Requirement: Every line of the following records that includes "polygon" should be copied.

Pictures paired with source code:
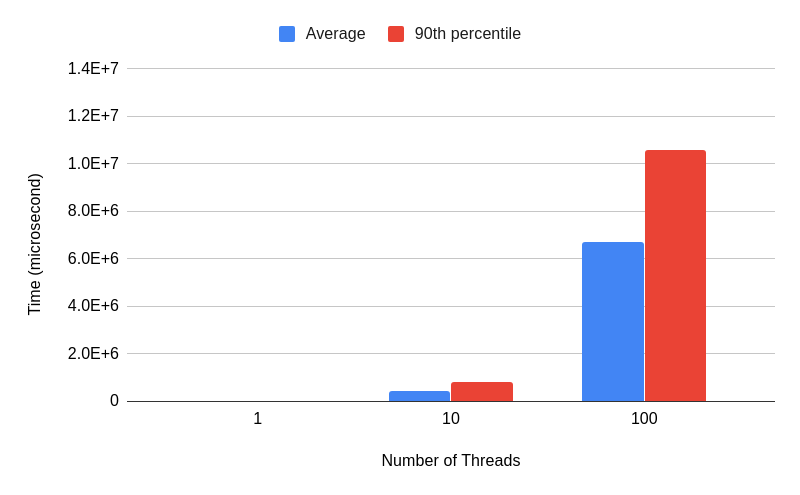
<!DOCTYPE html>
<html lang="en">
<head>
<meta charset="utf-8">
<title>Time by number of threads</title>
<style>
:root {
  --average: #4285f4;
  --percentile: #ea4335;
  --gridline: #c6c6c6;
  --axis: #333;
  --text: #000;
  --legend-text: #1a1a1a;
  --background: #fff;
}
* { box-sizing: border-box; margin: 0; padding: 0; }
html, body { width: 800px; height: 495px; overflow: hidden; background: var(--background); }
.chart {
  width: 800px;
  height: 495px;
  display: grid;
  grid-template-columns: 26px 18px 75px 648px;
  grid-template-rows: 68px 334px 32px 54px;
  column-gap: 0;
  font: 16px/18px "Liberation Sans", Arial, sans-serif;
  color: var(--text);
}
.legend {
  grid-column: 1 / -1;
  grid-row: 1;
  width: 800px;
  display: flex;
  justify-content: center;
  gap: 22px;
  padding-top: 25px;
  list-style: none;
  color: var(--legend-text);
  letter-spacing: 0.1px;
}
.legend li { display: flex; align-items: center; gap: 11px; height: 18px; }
.swatch { width: 16px; height: 16px; border-radius: 2px; }
.average { background: var(--average); }
.percentile { background: var(--percentile); }
.y-title {
  grid-column: 2;
  grid-row: 2;
  justify-self: center;
  align-self: center;
  writing-mode: vertical-rl;
  transform: translateY(9px) rotate(180deg);
  white-space: nowrap;
  letter-spacing: 0.1px;
}
.y-labels {
  grid-column: 3;
  grid-row: 2;
  display: flex;
  flex-direction: column;
  justify-content: space-between;
  margin: -8px 0;
  list-style: none;
  text-align: right;
}
.plot { grid-column: 4; grid-row: 2; margin-left: 8px; width: 648px; position: relative; }
.gridlines {
  position: absolute;
  inset: 0;
  display: flex;
  flex-direction: column;
  justify-content: space-between;
}
.gridlines i { height: 1px; background: var(--gridline); }
.gridlines i:last-child { background: var(--axis); }
.groups, .x-labels {
  display: grid;
  grid-template-columns: repeat(3, 193.3px);
  padding: 0 34px;
}
.groups { position: absolute; inset: 0 0 1px; }
.group { display: flex; justify-content: center; align-items: flex-end; gap: 1px; }
.bar { width: 61.5px; border-radius: 3px 3px 0 0; }
.x-labels {
  grid-column: 4;
  grid-row: 3;
  margin-left: 8px;
  width: 648px;
  padding-top: 8px;
  list-style: none;
  text-align: center;
}
.x-title {
  grid-column: 4;
  grid-row: 4;
  margin-left: 8px;
  width: 648px;
  padding-top: 18px;
  text-align: center;
  letter-spacing: 0.1px;
}
</style>
</head>
<body>
<main class="chart">
  <ul class="legend">
    <li><span class="swatch average"></span>Average</li>
    <li><span class="swatch percentile"></span>90th percentile</li>
  </ul>
  <p class="y-title">Time (microsecond)</p>
  <ul class="y-labels">
    <li>1.4E+7</li>
    <li>1.2E+7</li>
    <li>1.0E+7</li>
    <li>8.0E+6</li>
    <li>6.0E+6</li>
    <li>4.0E+6</li>
    <li>2.0E+6</li>
    <li>0</li>
  </ul>
  <section class="plot" aria-label="Average and 90th percentile time for 1, 10 and 100 threads">
    <div class="gridlines"><i></i><i></i><i></i><i></i><i></i><i></i><i></i><i></i></div>
    <div class="groups">
      <div class="group">
        <div class="bar average" style="height:0"></div>
        <div class="bar percentile" style="height:0"></div>
      </div>
      <div class="group">
        <div class="bar average" style="height:10px"></div>
        <div class="bar percentile" style="height:19px"></div>
      </div>
      <div class="group">
        <div class="bar average" style="height:159px"></div>
        <div class="bar percentile" style="height:251px"></div>
      </div>
    </div>
  </section>
  <ul class="x-labels">
    <li>1</li>
    <li>10</li>
    <li>100</li>
  </ul>
  <p class="x-title">Number of Threads</p>
</main>
</body>
</html>
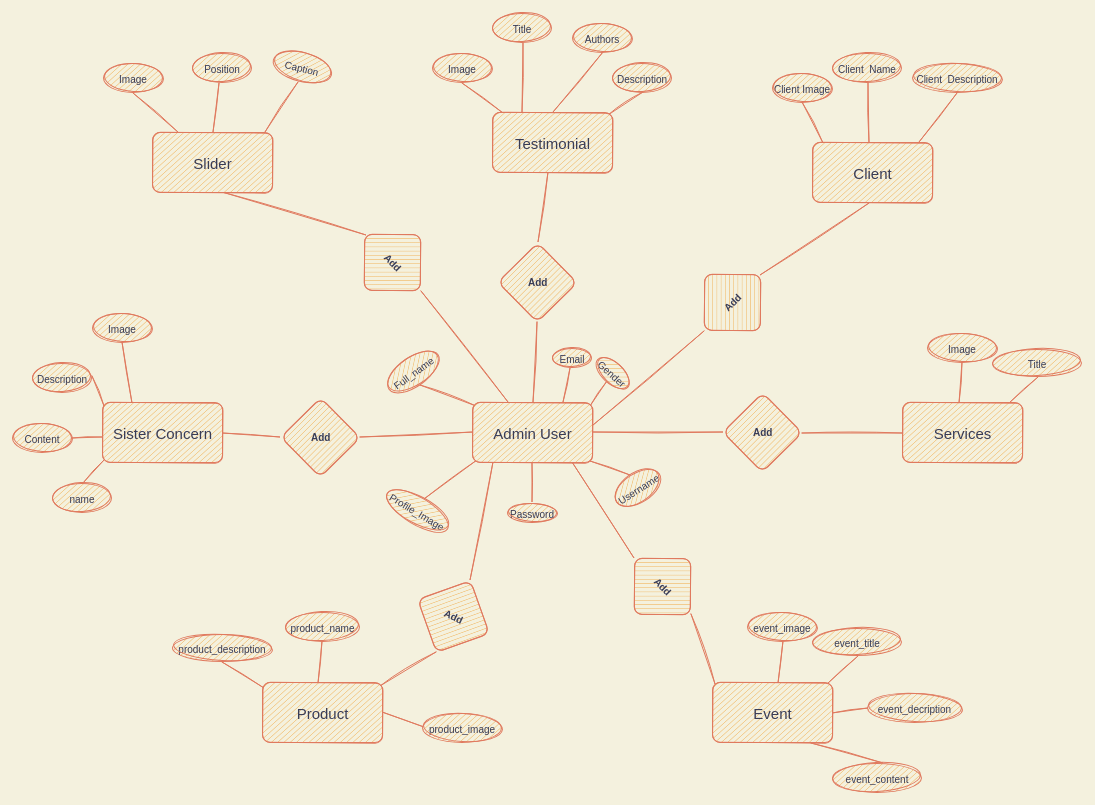
<!DOCTYPE html>
<html lang="en">
<head>
<meta charset="utf-8">
<title>Admin entity relationship diagram</title>
<style>
:root {
  --paper: #f4f1de;
  --line: #e07a5f;
  --hatch: #f2cc8f;
  --ink: #393c56;
}
* { box-sizing: border-box; }
html, body { margin: 0; overflow: hidden; background: var(--paper); }
.diagram {
  position: relative;
  width: 1095px;
  height: 805px;
  overflow: hidden;
  background: var(--paper);
  color: var(--ink);
  font-family: "Liberation Sans", Arial, sans-serif;
}
.connectors { position: absolute; inset: 0; fill: none; stroke: var(--line); stroke-width: 1; stroke-linecap: round; stroke-linejoin: round; }
.group { display: contents; }

/* Every node is placed by its centre point */
.node {
  position: absolute;
  left: var(--x);
  top: var(--y);
  width: var(--w);
  height: var(--h);
  margin: calc(var(--h) / -2) 0 0 calc(var(--w) / -2);
  display: flex;
  align-items: center;
  justify-content: center;
  border: 1px solid var(--line);
  white-space: pre;
  font-weight: 400;
  background: repeating-linear-gradient(var(--grain), transparent 0 2.8px, var(--hatch) 3.4px 3.6px, transparent 4.2px) var(--paper);
  --grain: 138deg;
}
.node::after {
  content: "";
  position: absolute;
  border: 1px solid var(--line);
  border-radius: inherit;
}
.entity { --w: 121px; --h: 61px; border-radius: 8px; font-size: 15px; padding-top: 2px; }
h2.entity { margin-bottom: 0; margin-right: 0; }
.entity::after { inset: -1px; transform: translate(.3px, .2px) rotate(.5deg); }

.attribute { --w: 60px; --h: 30px; --turn: 0deg; border-radius: 50%; font-size: 10px; padding-top: 3px; transform: rotate(var(--turn)); }
.attribute::after { inset: -1px -2px 0 0; transform: rotate(3deg); }
.attribute:nth-of-type(even)::after { inset: -2px 0 0 -1px; transform: rotate(-3deg); }

.relation { --w: 57px; --h: 57px; --turn: 0deg; --grain: 90deg; border-radius: 8px; font-size: 10px; font-weight: 700; transform: rotate(calc(45deg + var(--turn))); }
.relation::after { inset: -1px; transform: rotate(.9deg); }
.relation span { transform: rotate(-45deg); }
</style>
</head>
<body>
<main class="diagram">
  <svg class="connectors" width="1095" height="805" viewBox="0 0 1095 805" aria-hidden="true">
    <g id="relation-links">
      <path d="M222 192L366 235Q300 213 222 192"/>
      <path d="M421 291L508 402Q468 349 421 291"/>
      <path d="M548 172L538 242Q545 205 548 172"/>
      <path d="M537 322L533 402Q537 360 537 322"/>
      <path d="M869 203L760 275Q818 239 869 203"/>
      <path d="M704 331L593 425Q650 379 704 331"/>
      <path d="M222 433L280 437Q250 434 222 433"/>
      <path d="M360 437L473 432Q416 436 360 437"/>
      <path d="M593 432L723 432Q658 434 593 432"/>
      <path d="M802 433L902 433Q850 431 802 433"/>
      <path d="M493 462L470 580Q483 522 493 462"/>
      <path d="M436 652L380 686Q403 668 436 652"/>
      <path d="M572 462L634 558Q606 514 572 462"/>
      <path d="M691 614L715 684Q706 648 691 614"/>
    </g>
    <g id="attribute-links">
      <path d="M133 93L179 133Q157 111 133 93"/>
      <path d="M219 83L213 132Q217 107 219 83"/>
      <path d="M298 82L265 132Q280 105 298 82"/>
      <path d="M462 83L503 113Q485 98 462 83"/>
      <path d="M523 43L522 112Q524 78 523 43"/>
      <path d="M603 52L553 112Q580 82 603 52"/>
      <path d="M643 92L608 115Q624 101 643 92"/>
      <path d="M802 102L823 143Q815 122 802 102"/>
      <path d="M868 82L869 143Q867 112 868 82"/>
      <path d="M957 93L919 142Q940 117 957 93"/>
      <path d="M122 342L132 403Q126 372 122 342"/>
      <path d="M92 376L104 406Q100 390 92 376"/>
      <path d="M72 438L102 437Q87 436 72 438"/>
      <path d="M83 483L105 459Q92 471 83 483"/>
      <path d="M420 385L476 406Q449 393 420 385"/>
      <path d="M570 368L563 402Q568 385 570 368"/>
      <path d="M607 381L590 406Q597 393 607 381"/>
      <path d="M424 499L477 460Q452 477 424 499"/>
      <path d="M532 463L532 502Q533 482 532 463"/>
      <path d="M590 461L630 475Q609 466 590 461"/>
      <path d="M962 362L959 403Q962 382 962 362"/>
      <path d="M1038 377L1008 404Q1024 388 1038 377"/>
      <path d="M222 662L264 688Q242 673 222 662"/>
      <path d="M322 641L318 683Q321 662 322 641"/>
      <path d="M382 712L424 727Q402 719 382 712"/>
      <path d="M783 641L778 683Q781 662 783 641"/>
      <path d="M858 656L827 684Q841 670 858 656"/>
      <path d="M832 713L868 708Q850 709 832 713"/>
      <path d="M811 743L883 763Q846 751 811 743"/>
    </g>
  </svg>

  <section class="group">
    <div class="node attribute" style="--x:133px;--y:78px">Image</div>
    <div class="node attribute" style="--x:222px;--y:68px">Position</div>
    <div class="node attribute" style="--x:302px;--y:67px;--turn:14deg">Caption</div>
    <h2 class="node entity" style="--x:212.5px;--y:162.5px">Slider</h2>
    <div class="node relation" style="--x:392.5px;--y:262.5px;--turn:45deg"><span>Add</span></div>
  </section>

  <section class="group">
    <div class="node attribute" style="--x:462px;--y:68px">Image</div>
    <div class="node attribute" style="--x:522px;--y:28px">Title</div>
    <div class="node attribute" style="--x:602px;--y:38px">Authors</div>
    <div class="node attribute" style="--x:642px;--y:78px">Description</div>
    <h2 class="node entity" style="--x:552.5px;--y:142.5px">Testimonial</h2>
    <div class="node relation" style="--x:537px;--y:282px"><span>Add</span></div>
  </section>

  <section class="group">
    <div class="node attribute" style="--x:802px;--y:88px">Client Image</div>
    <div class="node attribute" style="--x:867px;--y:68px;--w:70px">Client  Name</div>
    <div class="node attribute" style="--x:957px;--y:78px;--w:90px">Client  Description</div>
    <h2 class="node entity" style="--x:872.5px;--y:172.5px">Client</h2>
    <div class="node relation" style="--x:732.5px;--y:302.5px;--turn:-45deg"><span>Add</span></div>
  </section>

  <section class="group">
    <div class="node attribute" style="--x:122px;--y:328px">Image</div>
    <div class="node attribute" style="--x:62px;--y:378px">Description</div>
    <div class="node attribute" style="--x:42px;--y:438px">Content</div>
    <div class="node attribute" style="--x:82px;--y:498px">name</div>
    <h2 class="node entity" style="--x:162.5px;--y:432.5px">Sister Concern</h2>
    <div class="node relation" style="--x:320px;--y:437px"><span>Add</span></div>
  </section>

  <section class="group">
    <div class="node attribute" style="--x:413px;--y:372px;--turn:-36deg">Full_name</div>
    <div class="node attribute" style="--x:572px;--y:358px;--w:40px;--h:20px">Email</div>
    <div class="node attribute" style="--x:612px;--y:373px;--w:41px;--h:22px;--turn:42deg">Gender</div>
    <div class="node attribute" style="--x:417px;--y:511px;--w:71px;--h:28px;--turn:31deg">Profile_Image</div>
    <div class="node attribute" style="--x:532px;--y:513px;--w:50px;--h:20px">Password</div>
    <div class="node attribute" style="--x:638px;--y:488px;--w:52px;--h:30px;--turn:-33deg">Username</div>
    <h2 class="node entity" style="--x:532.5px;--y:432.5px">Admin User</h2>
  </section>

  <section class="group">
    <div class="node attribute" style="--x:962px;--y:348px;--w:70px">Image</div>
    <div class="node attribute" style="--x:1037px;--y:363px;--w:90px;--h:28px">Title</div>
    <h2 class="node entity" style="--x:962.5px;--y:432.5px">Services</h2>
    <div class="node relation" style="--x:762px;--y:432px"><span>Add</span></div>
  </section>

  <section class="group">
    <div class="node attribute" style="--x:222px;--y:648px;--w:100px;--h:28px">product_description</div>
    <div class="node attribute" style="--x:322.5px;--y:627px;--w:75px">product_name</div>
    <div class="node attribute" style="--x:462px;--y:728px;--w:80px">product_image</div>
    <h2 class="node entity" style="--x:322.5px;--y:712.5px">Product</h2>
    <div class="node relation" style="--x:453px;--y:616px;--turn:25deg"><span>Add</span></div>
  </section>

  <section class="group">
    <div class="node attribute" style="--x:782px;--y:627px;--w:70px">event_image</div>
    <div class="node attribute" style="--x:857px;--y:642px;--w:90px;--h:28px">event_title</div>
    <div class="node attribute" style="--x:914.5px;--y:708px;--w:95px">event_decription</div>
    <div class="node attribute" style="--x:877px;--y:778px;--w:90px">event_content</div>
    <h2 class="node entity" style="--x:772.5px;--y:712.5px">Event</h2>
    <div class="node relation" style="--x:662.5px;--y:586.5px;--turn:45deg"><span>Add</span></div>
  </section>
</main>
</body>
</html>
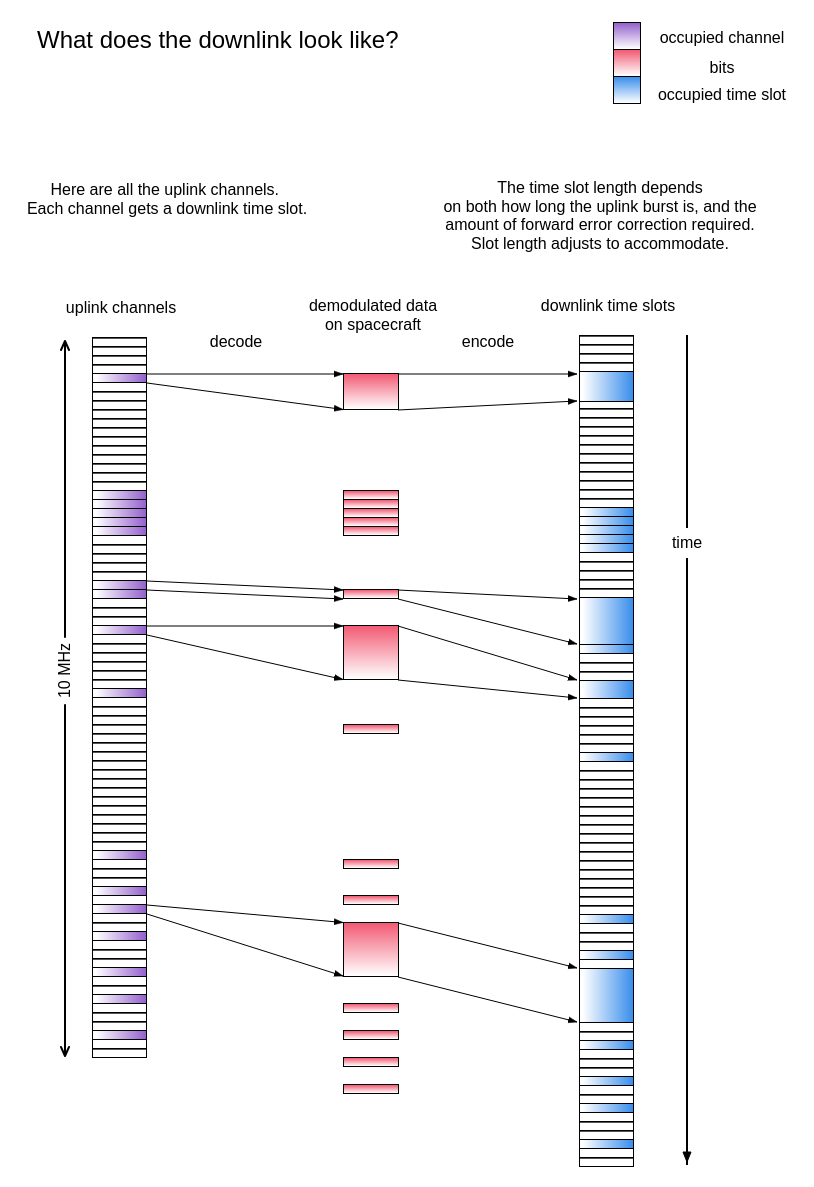
<!DOCTYPE html>
<html lang="en">
<head>
<meta charset="utf-8">
<title>What does the downlink look like?</title>
<style>
:root {
  --ink: #000;
  --paper: #fff;
  --channel: #9461cc;
  --bits: #f25a73;
  --slot: #3a8eec;
  --row: 9px;
}
* { box-sizing: border-box; margin: 0; padding: 0; }
html, body { width: 814px; height: 1187px; overflow: hidden; background: var(--paper); }
.diagram {
  position: relative; width: 814px; height: 1187px; overflow: hidden;
  color: var(--ink); font: 16px/19px "Liberation Sans", Arial, sans-serif;
}
h1 { position: absolute; left: 37px; top: 26px; font-size: 24px; line-height: 28px; font-weight: 400; white-space: nowrap; }
.label {
  position: absolute; left: var(--x); top: var(--y); width: 340px; margin-left: -170px;
  text-align: center; white-space: nowrap;
}
.note { line-height: 18.7px; }
.upright { transform: rotate(-90deg); }

.legend { position: absolute; left: 613px; top: 22px; width: 28px; display: flex; flex-direction: column; border: 1px solid var(--ink); border-top: 0; }
.legend span { height: 27px; border-top: 1px solid var(--ink); background: linear-gradient(var(--tone), var(--paper)); }
.legend .channel { --tone: var(--channel); }
.legend .bits { --tone: var(--bits); }
.legend .slot { --tone: var(--slot); }

.column { position: absolute; width: 55px; display: flex; flex-direction: column; border: 1px solid var(--ink); border-top: 0; }
.uplink { left: 92px; top: 337px; --tone: var(--channel); }
.downlink { left: 579px; top: 335px; --tone: var(--slot); }
.column > * { flex: none; display: block; }
.free {
  height: calc(var(--n) * var(--row));
  background: repeating-linear-gradient(var(--ink) 0 1px, #555 1px 2px, var(--paper) 2px 9px);
}
.used {
  height: var(--h, var(--row)); border-top: 1px solid var(--ink);
  background: linear-gradient(90deg, var(--paper) 5%, var(--tone));
}
.used + .free { background: linear-gradient(var(--ink) 0 1px, var(--paper) 1px 2px) 0 0 / 100% 2px no-repeat, repeating-linear-gradient(var(--ink) 0 1px, #555 1px 2px, var(--paper) 2px 9px); }
.sliver { height: 7px; border-top: 1px solid var(--ink); }

.packet {
  position: absolute; left: 343px; top: var(--y); width: 56px; height: var(--h, 10px);
  border: 1px solid var(--ink); background: linear-gradient(var(--bits), var(--paper));
}
.links { position: absolute; left: 0; top: 0; }
</style>
</head>
<body>
<main class="diagram">
  <h1>What does the downlink look like?</h1>

  <div class="legend"><span class="channel"></span><span class="bits"></span><span class="slot"></span></div>
  <p class="label" style="--x:722px;--y:28px">occupied channel</p>
  <p class="label" style="--x:722px;--y:58px">bits</p>
  <p class="label" style="--x:722px;--y:85px">occupied time slot</p>

  <p class="label note" style="--x:167px;--y:181px">Here are all the uplink channels.&nbsp;<br>Each channel gets a downlink time slot.</p>
  <p class="label note" style="--x:600px;--y:179px">The time slot length depends<br>on both how long the uplink burst is, and the<br>amount of forward error correction required.<br>Slot length adjusts to accommodate.</p>

  <h2 class="label" style="--x:121px;--y:298px;font-weight:400;font-size:16px">uplink channels</h2>
  <h2 class="label" style="--x:373px;--y:296px;font-weight:400;font-size:16px">demodulated data<br>on spacecraft</h2>
  <h2 class="label" style="--x:608px;--y:296px;font-weight:400;font-size:16px">downlink time slots</h2>
  <p class="label" style="--x:236px;--y:332px">decode</p>
  <p class="label" style="--x:488px;--y:332px">encode</p>
  <p class="label upright" style="--x:64px;--y:661px">10 MHz</p>
  <p class="label" style="--x:687px;--y:533px">time</p>

  <section class="column uplink" aria-label="uplink channels">
    <i class="free" style="--n:4"></i><i class="used"></i>
    <i class="free" style="--n:12"></i><i class="used"></i><i class="used"></i><i class="used"></i><i class="used"></i><i class="used"></i>
    <i class="free" style="--n:5"></i><i class="used"></i><i class="used"></i>
    <i class="free" style="--n:3"></i><i class="used"></i>
    <i class="free" style="--n:6"></i><i class="used"></i>
    <i class="free" style="--n:17"></i><i class="used"></i>
    <i class="free" style="--n:3"></i><i class="used"></i>
    <i class="free" style="--n:1"></i><i class="used"></i>
    <i class="free" style="--n:2"></i><i class="used"></i>
    <i class="free" style="--n:3"></i><i class="used"></i>
    <i class="free" style="--n:2"></i><i class="used"></i>
    <i class="free" style="--n:3"></i><i class="used"></i>
    <i class="free" style="--n:2"></i>
  </section>

  <section aria-label="demodulated data">
    <i class="packet" style="--y:373px;--h:37px"></i>
    <i class="packet" style="--y:490px"></i>
    <i class="packet" style="--y:499px"></i>
    <i class="packet" style="--y:508px"></i>
    <i class="packet" style="--y:517px"></i>
    <i class="packet" style="--y:526px"></i>
    <i class="packet" style="--y:589px"></i>
    <i class="packet" style="--y:625px;--h:55px"></i>
    <i class="packet" style="--y:724px"></i>
    <i class="packet" style="--y:859px"></i>
    <i class="packet" style="--y:895px"></i>
    <i class="packet" style="--y:922px;--h:55px"></i>
    <i class="packet" style="--y:1003px"></i>
    <i class="packet" style="--y:1030px"></i>
    <i class="packet" style="--y:1057px"></i>
    <i class="packet" style="--y:1084px"></i>
  </section>

  <section class="column downlink" aria-label="downlink time slots">
    <i class="free" style="--n:4"></i><i class="used" style="--h:30px"></i>
    <i class="sliver"></i><i class="free" style="--n:11"></i><i class="used"></i><i class="used"></i><i class="used"></i><i class="used"></i><i class="used"></i>
    <i class="free" style="--n:5"></i><i class="used" style="--h:47px"></i><i class="used"></i>
    <i class="free" style="--n:3"></i><i class="used" style="--h:18px"></i>
    <i class="free" style="--n:6"></i><i class="used"></i>
    <i class="free" style="--n:17"></i><i class="used"></i>
    <i class="free" style="--n:3"></i><i class="used"></i>
    <i class="free" style="--n:1"></i><i class="used" style="--h:54px"></i>
    <i class="free" style="--n:2"></i><i class="used"></i>
    <i class="free" style="--n:3"></i><i class="used"></i>
    <i class="free" style="--n:2"></i><i class="used"></i>
    <i class="free" style="--n:3"></i><i class="used"></i>
    <i class="free" style="--n:2"></i>
  </section>

  <svg class="links" width="814" height="1187" viewBox="0 0 814 1187" fill="none" stroke="#000" aria-hidden="true">
    <defs>
      <marker id="tip" markerUnits="userSpaceOnUse" markerWidth="10" markerHeight="8" refX="9" refY="4" orient="auto">
        <polygon points="0,1 9,4 0,7" fill="#000" stroke="#000" stroke-width="0.5"/>
      </marker>
    </defs>
    <g class="decode" marker-end="url(#tip)">
      <path marker-end="url(#tip)" d="M147 374H343"/>
      <path marker-end="url(#tip)" d="M147 383L343 409.5"/>
      <path marker-end="url(#tip)" d="M147 581L343 590"/>
      <path marker-end="url(#tip)" d="M147 590L343 599"/>
      <path marker-end="url(#tip)" d="M147 626H343"/>
      <path marker-end="url(#tip)" d="M147 635L343 679.5"/>
      <path marker-end="url(#tip)" d="M147 905L343 922.5"/>
      <path marker-end="url(#tip)" d="M147 914L343 976"/>
    </g>
    <g class="encode">
      <path marker-end="url(#tip)" d="M398 374H577"/>
      <path marker-end="url(#tip)" d="M398 410L577 401"/>
      <path marker-end="url(#tip)" d="M398 590L577 599"/>
      <path marker-end="url(#tip)" d="M398 599L577 644"/>
      <path marker-end="url(#tip)" d="M398 626L577 680"/>
      <path marker-end="url(#tip)" d="M398 680L577 698"/>
      <path marker-end="url(#tip)" d="M398 923L577 968"/>
      <path marker-end="url(#tip)" d="M398 977L577 1022"/>
    </g>
    <g class="bandwidth" stroke-width="2" stroke-linecap="round" stroke-linejoin="round">
      <path d="M65 342V637M61 350L65 341L69 350"/>
      <path d="M65 705V1055M61 1047L65 1056L69 1047"/>
    </g>
    <g class="time-axis" stroke-width="2">
      <path d="M687 335V528M687 558V1165"/>
      <polygon points="683,1152 691,1152 687,1162" fill="#000" stroke-width="1"/>
    </g>
  </svg>
</main>
</body>
</html>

Answer:
        <polygon points="0,1 9,4 0,7" fill="#000" stroke="#000" stroke-width="0.5"/>
      <polygon points="683,1152 691,1152 687,1162" fill="#000" stroke-width="1"/>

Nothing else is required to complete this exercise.